The Google Play app has fallen into "fishing" for encryption

Despite Google's harsh attitude towards malicious encryption applications, some still find ways to slip through its network.

Security and malware researcher Lukas Stefanko published a video yesterday, revealing how a malicious application, distributed through the Google Play Store, steals sensitive data from unsuspecting users.

Disguised as a currency conversion tool, the application (called the Easy Rates Converter) is actually designed to grab your personal credentials for a range of legitimate applications. Among other applications, the attackers targeted CommBank, Google Play, as well as the official implementation of Binance, one of the world's largest cryptoskeletal exchange units.
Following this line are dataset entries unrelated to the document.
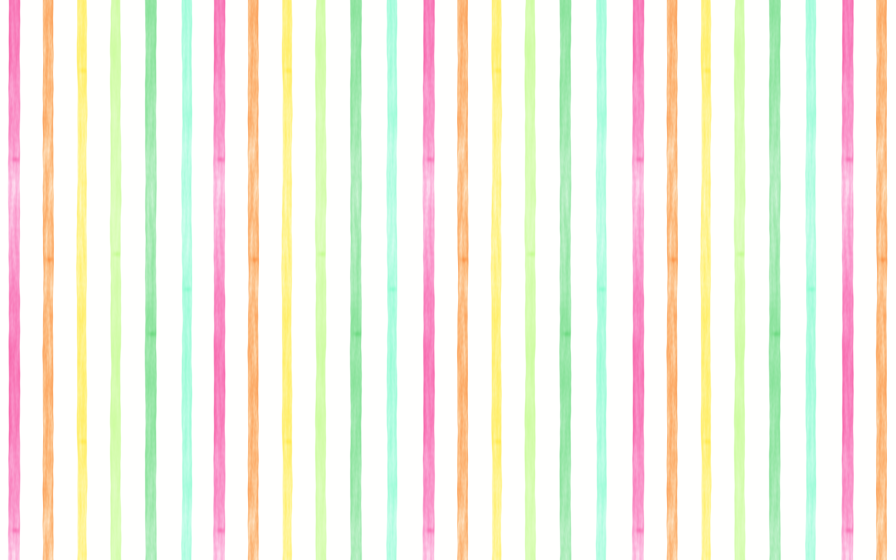
A WebGL 1 fragment shader for this pattern:

```glsl
precision highp float;
// Vertical watercolour stripes: six inks in a repeating set on white paper.
// Each stripe is a distance band with uneven edges; layered gradient noise sets
// the pigment density, which wraps down the canvas so every set wears alike.

uniform vec2 u_resolution;

const float TAU = 6.2831853;
const float SET_WIDTH = 0.3740;    // all lengths are in canvas heights
const float SET_START = 0.0177;
const float WEAR_HEIGHT = 0.6625;
const float SEAM_X = 0.3625;
const float SEAM_SHIFT = 0.0077;

// Random unit gradient for a lattice cell
vec2 cellGradient(vec2 cell) {
  float angle = TAU * fract(sin(dot(cell, vec2(127.1, 311.7))) * 4375.85);
  return vec2(cos(angle), sin(angle));
}

float cornerWeight(vec2 cell, vec2 corner, vec2 f, float rows) {
  vec2 id = cell + corner;
  id.y = mod(id.y, rows);
  return dot(cellGradient(id), f - corner);
}

// Gradient noise that tiles vertically every `rows` cells
float gradientNoise(vec2 p, float rows) {
  vec2 cell = floor(p);
  vec2 f = p - cell;
  vec2 s = f * f * f * (f * (f * 6.0 - 15.0) + 10.0);
  float low = mix(cornerWeight(cell, vec2(0.0, 0.0), f, rows),
                  cornerWeight(cell, vec2(1.0, 0.0), f, rows), s.x);
  float high = mix(cornerWeight(cell, vec2(0.0, 1.0), f, rows),
                   cornerWeight(cell, vec2(1.0, 1.0), f, rows), s.x);
  return mix(low, high, s.y);
}

// Signed horizontal distance to the nearest repeat of a centre line
float repeatedOffset(float x, float centre, float period) {
  float d = x - centre;
  return d - period * floor(d / period + 0.5);
}

// Wandering of one brush edge: slow drift plus small ripples
float edgeWobble(float v, float seed) {
  return 0.0020 * gradientNoise(vec2(seed + 0.37, v * 5.0), 5.0)
       + 0.0011 * gradientNoise(vec2(seed + 0.61, v * 23.0), 23.0);
}

// Small pool of pigment at wrapped height `at`, across position u
float blot(float u, float v, float at) {
  float dv = repeatedOffset(v, at, 1.0) / 0.007;
  float du = (u - 0.3) / 0.8;
  return exp(-dv * dv - du * du);
}

// Pigment density: one broad wash, cloudy patches, long streaks, grain
float pigment(float u, float v, float wash, float streak, float seed) {
  float patches = gradientNoise(vec2(seed + u * 0.35, v * 7.0), 7.0);
  float streaks = gradientNoise(vec2(seed + 40.0 + u * 1.7, v * 11.0), 11.0);
  float grain = gradientNoise(vec2(seed + 80.0 + u * 3.0, v * 70.0), 70.0);
  float rim = smoothstep(0.65, 1.0, abs(u));
  return 0.97 + wash * (0.75 * cos(TAU * (v - 0.03)) + 0.8 * patches)
       + streak * (streaks + 0.35 * grain) + 0.12 * rim;
}

// Lays one repeated stripe over the colour beneath it
vec3 paintStripe(vec3 under, float x, float v, float slot, float width,
                 vec3 ink, float wash, float streak, float blotAt, float seed) {
  float d = repeatedOffset(x, slot * SET_WIDTH, SET_WIDTH);
  float halfWidth = 0.5 * width;
  float left = -halfWidth + edgeWobble(v, seed + 10.0);
  float right = halfWidth + edgeWobble(v, seed + 20.0);
  float soft = 0.75 / u_resolution.y + 0.0003;
  float cover = smoothstep(-soft, soft, d - left)
              * smoothstep(-soft, soft, right - d);
  float u = clamp(d / halfWidth, -1.2, 1.2);
  float density = pigment(u, v, wash, streak, seed)
                + 0.55 * blot(u, v, blotAt);
  vec3 paint = pow(ink, vec3(max(density, 0.25)));
  return mix(under, paint, cover);
}

void main() {
  vec2 p = gl_FragCoord.xy / u_resolution.y;
  float v = fract((1.0 - p.y) / WEAR_HEIGHT);

  // The first set sits slightly closer to its neighbour
  float x = p.x - SET_START - SEAM_SHIFT * (1.0 - step(SEAM_X, p.x));

  vec3 pink = vec3(0.98, 0.57, 0.78);
  vec3 orange = vec3(0.99, 0.74, 0.51);
  vec3 yellow = vec3(1.00, 0.95, 0.53);
  vec3 lime = vec3(0.84, 0.99, 0.69);
  vec3 green = vec3(0.62, 0.91, 0.68);
  vec3 mint = vec3(0.69, 0.99, 0.88);

  // Arguments after the ink: wash, streak, blot height, seed
  vec3 c = vec3(1.0, 1.0, 0.997);
  c = paintStripe(c, x, v, 0.0000, 0.0192, pink, 0.42, 0.45, 0.430, 101.0);
  c = paintStripe(c, x, v, 0.1616, 0.0177, orange, 0.12, 0.70, 0.195, 203.0);
  c = paintStripe(c, x, v, 0.1616, 0.0177, orange, 0.12, 0.70, 0.700, 203.0);
  c = paintStripe(c, x, v, 0.3231, 0.0167, yellow, 0.22, 0.60, 0.190, 307.0);
  c = paintStripe(c, x, v, 0.4847, 0.0182, lime, 0.14, 0.25, 0.685, 409.0);
  c = paintStripe(c, x, v, 0.6518, 0.0198, green, 0.24, 0.40, 0.900, 503.0);
  c = paintStripe(c, x, v, 0.8245, 0.0172, mint, 0.18, 0.45, 0.780, 601.0);
  gl_FragColor = vec4(c, 1.0);
}
```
According to Stefanko, the application had over 500 downloads.

malware, trojan, Adobe Flash, blockchain, crypocurrency, binance

When the user downloads the application, it installs and works as you would expect. However, in the background, it also downloads and installs malware phishing software that has been added as an update to Adobe Flash. It sounds familiar.

The malware then waits for the moment to hit.

When you open legitimate applications like Binance, the malicious program creates a "fake activity" that overlaps the legitimate application. "False activity" prompts the user to enter the user's details, which are then stored and sent to the phishers.

Stefanko demonstrates malware with the conventional CommBank banking application, but also says he is diving into Binance.

malware, encryption, flash flash, bitcoin, binance, phishing

In theory, this would be enough to gain unauthorized access not only in encryption exchange accounts, but also in your normal banking applications.

It seems that the ruthless app has since been removed from Google Play. Hard Fork arrived at Google for comments. We will update this piece as we will learn more.

Malicious software like this could be difficult to detect, as the application actually installs a legitimate program that works as you would expect.

To avoid dropping these applications, Stefanko told Hard Fork that users should "control [the] rating and reliability the developer [and stick to] verified applications (many installations) that are not new. "

Post November 2, 2018 – 14:55 UTC